1855-1856: Mary Grant Seacole is denied the opportunity to enlist Crimean War . She travels to Crimea herself and establishes boarding houses where sick and wounded soldiers from both sides of the war can be treated.
1861 – 1865 Harriet Tubman served as a nurse during the American Civil War and used her knowledge of herbal medicine to treat wounded soldiers on the island of Port Royal off the coast of South Carolina. After the Civil War, Tubman helped found a home for the elderly.
1879: Mary Eliza Mahoney becomes the first black to graduate from an American nursing school. She is known as the first professional black nurse in America.
1881: The first school of record for black student nurses is established at Spelman Seminary (renamed Spelman College) in Atlanta, Georgia.
1891: The Kings Chapel Hospital for Colored and Indian Boys, Abbey Mae Infirmary, and the Hampton Training School for Nurses were started on the campus of Hampton Institute. Alice Bacon was instrumental in starting the Hampton Training School for Nurses. The school was commonly called Dixie Hospital, and its first graduate was Anna DeCosta Banks.
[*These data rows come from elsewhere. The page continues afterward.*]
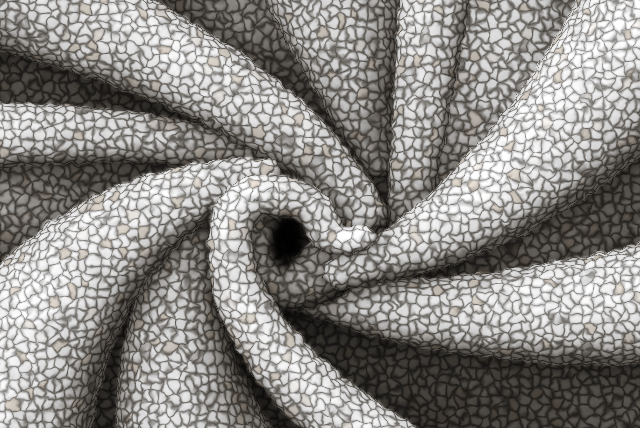
Write a WebGL 1 fragment shader that draws this texture.

```glsl
precision highp float;
// Draws a pebbly wool cloth gathered into a spiral of soft, shaded folds.
uniform vec2 u_resolution;

const vec3 LIGHT = vec3(-0.25, 0.45, 0.857);

float hash(vec2 p) {
  return fract(sin(dot(p, vec2(127.1, 311.7))) * 43758.55);
}

vec2 hash2(vec2 p) {
  return vec2(hash(p), hash(p + 37.3));
}

float noise(vec2 p) {
  vec2 i = floor(p), f = fract(p);
  f = f * f * (3.0 - 2.0 * f);
  return mix(mix(hash(i), hash(i + vec2(1, 0)), f.x),
             mix(hash(i + vec2(0, 1)), hash(i + vec2(1, 1)), f.x), f.y);
}

vec2 wobble(vec2 p) {
  return vec2(noise(p), noise(p + 40.0)) - 0.5;
}

vec2 bezier(vec2 a, vec2 b, vec2 c, float t) {
  return mix(mix(a, b, t), mix(b, c, t), t);
}

// Tapered curved tube: xy = offset from its spine, z = radius there
vec3 tube(vec2 p, vec2 a, vec2 b, vec2 c, float r0, float r1) {
  const float STEPS = 16.0;
  vec3 best = vec3(9.0, 9.0, r0);
  vec2 from = a;
  for (float i = 0.0; i < STEPS; i++) {
    vec2 to = bezier(a, b, c, (i + 1.0) / STEPS);
    vec2 seg = to - from;
    float h = clamp(dot(p - from, seg) / dot(seg, seg), 0.0, 1.0);
    vec2 off = p - from - seg * h;
    if (dot(off, off) < dot(best.xy, best.xy))
      best = vec3(off, mix(r0, r1, (i + h) / STEPS));
    from = to;
  }
  return best;
}

vec3 nearer(vec3 a, vec3 b) {
  return length(a.xy) / a.z < length(b.xy) / b.z ? a : b;
}

// Lays a fold over the cloth (xy = weave position, z = light) with its shadow
vec3 drape(vec3 cloth, vec2 p, vec3 fold, float tone, float shadow) {
  float d = length(fold.xy);
  float gap = d - fold.z;
  vec2 dir = fold.xy / max(d, 0.0001);
  float s = min(d / fold.z, 1.0);
  float reach = max(gap, 0.0);
  float occlusion = (0.75 * exp(-reach / 0.04) + 0.25 * exp(-reach / 0.13))
                  * (0.62 - 0.55 * dot(dir, LIGHT.xy));
  float under = cloth.z * (1.0 - shadow * occlusion);
  float diffuse = max(dot(vec3(dir * s, sqrt(1.0 - s * s)), LIGHT), 0.0);
  float lit = tone * (0.27 + 0.8 * diffuse);
  vec2 weave = p + dir * fold.z * (asin(s) - s) + tone * 3.0;
  return vec3(gap < 0.0 ? weave : cloth.xy,
              mix(lit, under, smoothstep(-0.006, 0.006, gap)));
}

float glow(vec2 p, vec2 center, vec2 size) {
  vec2 q = (p - center) / size;
  return exp(-dot(q, q));
}

// Soft rounded tufts: x = lit height, y = random value of the tuft
vec2 tufts(vec2 p) {
  vec2 cell = floor(p), f = fract(p), side = vec2(0.0);
  float first = 9.0, second = 9.0, id = 0.0;
  for (int j = -1; j <= 1; j++) {
    for (int i = -1; i <= 1; i++) {
      vec2 o = vec2(float(i), float(j));
      vec2 away = f - o - 0.1 - 0.8 * hash2(cell + o);
      float d = length(away);
      if (d < first) {
        second = first;
        first = d;
        side = away;
        id = hash(cell + o + 11.7);
      } else {
        second = min(second, d);
      }
    }
  }
  float dome = smoothstep(-0.1, 0.52, second - first) * (1.06 - 0.5 * first * first);
  return vec2(dome + 0.3 * dot(side, LIGHT.xy), id);
}

void main() {
  vec2 uv = gl_FragCoord.xy / u_resolution.y;
  vec2 p = uv + 0.009 * wobble(uv * 60.0);

  // Recessed cloth behind the folds
  float back = 0.33 + 0.5 * glow(p, vec2(1.17, 0.88), vec2(0.22, 0.4))
             + 0.27 * glow(p, vec2(0.06, 0.52), vec2(0.3, 0.1))
             + 0.2 * glow(p, vec2(0.56, 0.98), vec2(0.12, 0.12))
             - 0.07 * glow(p, vec2(1.1, 0.05), vec2(0.4, 0.15));
  vec3 cloth = vec3(p, back);

  // Upper folds
  cloth = drape(cloth, p, tube(p, vec2(0.778, 1.06), vec2(0.817, 0.825), vec2(0.885, 0.61), 0.18, 0.03), 0.84, 0.15);
  cloth.z *= 1.0 - 0.3 * glow(p, vec2(0.9, 0.72), vec2(0.05, 0.2));
  cloth = drape(cloth, p, tube(p, vec2(1.02, 1.04), vec2(0.982, 0.728), vec2(0.953, 0.484), 0.085, 0.05), 0.98, 0.2);
  cloth = drape(cloth, p, tube(p, vec2(-0.039, 0.679), vec2(0.331, 0.708), vec2(0.65, 0.612), 0.08, 0.04), 0.99, 0.5);
  cloth = drape(cloth, p, tube(p, vec2(-0.117, 1.058), vec2(0.642, 0.825), vec2(0.85, 0.495), 0.14, 0.055), 1.05, 0.72);
  cloth.z *= 1.0 - 0.22 * glow(p, vec2(0.0, 1.0), vec2(0.25, 0.12));

  // Lower left folds
  cloth = drape(cloth, p, tube(p, vec2(0.457, -0.05), vec2(0.36, 0.28), vec2(0.477, 0.49), 0.19, 0.035), 1.02, 0.7);
  cloth.z *= 1.0 - 0.25 * glow(p, vec2(0.56, 0.05), vec2(0.1, 0.25));
  cloth = drape(cloth, p, tube(p, vec2(0.0, 0.027), vec2(0.175, 0.514), vec2(0.623, 0.595), 0.22, 0.035), 1.05, 0.75);

  // Right folds and the inner wall of the curl
  cloth = drape(cloth, p, tube(p, vec2(1.556, 0.296), vec2(1.05, 0.222), vec2(0.681, 0.319), 0.148, 0.04), 1.07, 0.6);
  cloth = drape(cloth, p, tube(p, vec2(0.619, 0.475), vec2(0.632, 0.261), vec2(0.778, 0.387), 0.055, 0.075), 0.84, 0.4);
  cloth = drape(cloth, p, tube(p, vec2(1.556, 0.961), vec2(1.206, 0.475), vec2(0.79, 0.36), 0.205, 0.035), 1.07, 0.62);

  // Deep hollow, then the hooked fold around it
  vec2 center = vec2(0.667, 0.436);
  cloth.z *= mix(0.03, 1.0, smoothstep(0.4, 1.5, length((p - center) / vec2(0.042, 0.066))));
  vec3 stem = tube(p, vec2(0.905, -0.06), vec2(0.554, 0.183), vec2(0.539, 0.416), 0.09, 0.053);
  vec3 bend = tube(p, vec2(0.539, 0.416), vec2(0.529, 0.556), vec2(0.652, 0.541), 0.053, 0.051);
  vec3 crest = tube(p, vec2(0.652, 0.541), vec2(0.739, 0.533), vec2(0.763, 0.455), 0.051, 0.041);
  vec3 tip = tube(p, vec2(0.763, 0.455), vec2(0.788, 0.424), vec2(0.85, 0.446), 0.041, 0.03);
  cloth = drape(cloth, p, nearer(nearer(stem, bend), nearer(crest, tip)), 1.06, 0.68);
  cloth.z *= 1.0 - 0.4 * glow(p, center, vec2(0.07, 0.095));

  // Woolly surface: tufts, mottling and fine fibres
  vec2 weave = cloth.xy + 0.008 * wobble(cloth.xy * 50.0) + 0.005 * wobble(cloth.xy * 120.0);
  vec2 tuft = tufts(weave * 42.0);
  float relief = mix(0.47, 1.17, tuft.x) * (0.93 + 0.14 * tuft.y);
  float shade = cloth.z * relief * (0.93 + 0.14 * noise(cloth.xy * 9.0));
  shade += (noise(uv * 150.0) - 0.5) * 0.09 * cloth.z;
  shade = min(shade, 0.8 + 0.35 * (shade - 0.8));
  vec3 color = max(shade, 0.0) * mix(vec3(1.06, 1.0, 0.92), vec3(1.0), smoothstep(0.1, 0.8, shade));
  color *= mix(vec3(1.0), vec3(0.87, 0.84, 0.8), smoothstep(0.88, 0.95, tuft.y));
  gl_FragColor = vec4(color, 1.0);
}
```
1891: Dr. Daniel Hale Williams establishes the Provident Hospital and Training School for Nurses, the first black-owned and first interracial hospital in the United States.
1908: The National Association of Colored Graduate Nurses (NACGN) is established.
1918: Eighteen black nurses admitted to the Army Nurse Corps after the armistice of World War I and assigned to Camp Sherman, Ohio, and Camp Grant, Illinois.
1932 : Chi Eta Phi Sorority, Inc (ΧΗΦ) is a professional association for registered professional nurses and student nurses. Chi Eta Phin is a sorority that both women and men may join. Chi was founded due to concerns of the founder about the restrictions in employment of black nurses to segregated facilities and to positions where there was little or no chance of advancement
1941: Lieutenant Della Raney Jackson becomes the first black nurse to enter the military service during World War II.
1951 :NACGN- National Association of Colored Graduate Nurses was dissolved when it’s members voted to merge with the American Nurses Association.
1967: Lawrence Washington became the first male ever to receive a regular commission in the U.S. Army Nurse Corps.
1971: National Black Nurses Association was founded by Lauranne Sams, former dean and professor of nursing at Tuskegee University
1979: Brig. Gen. Hazel W. Johnson-Brown becomes the first black woman in the Department of Defense to become a brigadier general and the first black to be chief of the Army Nurse Corps.
1991: Brig. Gen. Clara Adams-Ender becomes the first black woman and nurse to be appointed commander general of an Army post. As the highest-ranking woman in the Army, she commanded more than 20,000 nurses serving in the Persian Gulf War.
1992: State Senator Eddie Bernice Johnson (D-Texas) is elected to the U.S. House of Representatives—the first nurse, black or white, elected to Congress.
Sources: Aetna Inc., and Duke University Medical Center Library, Nursezone , Scrubs Mag , NBNA.org , HamptonU.edu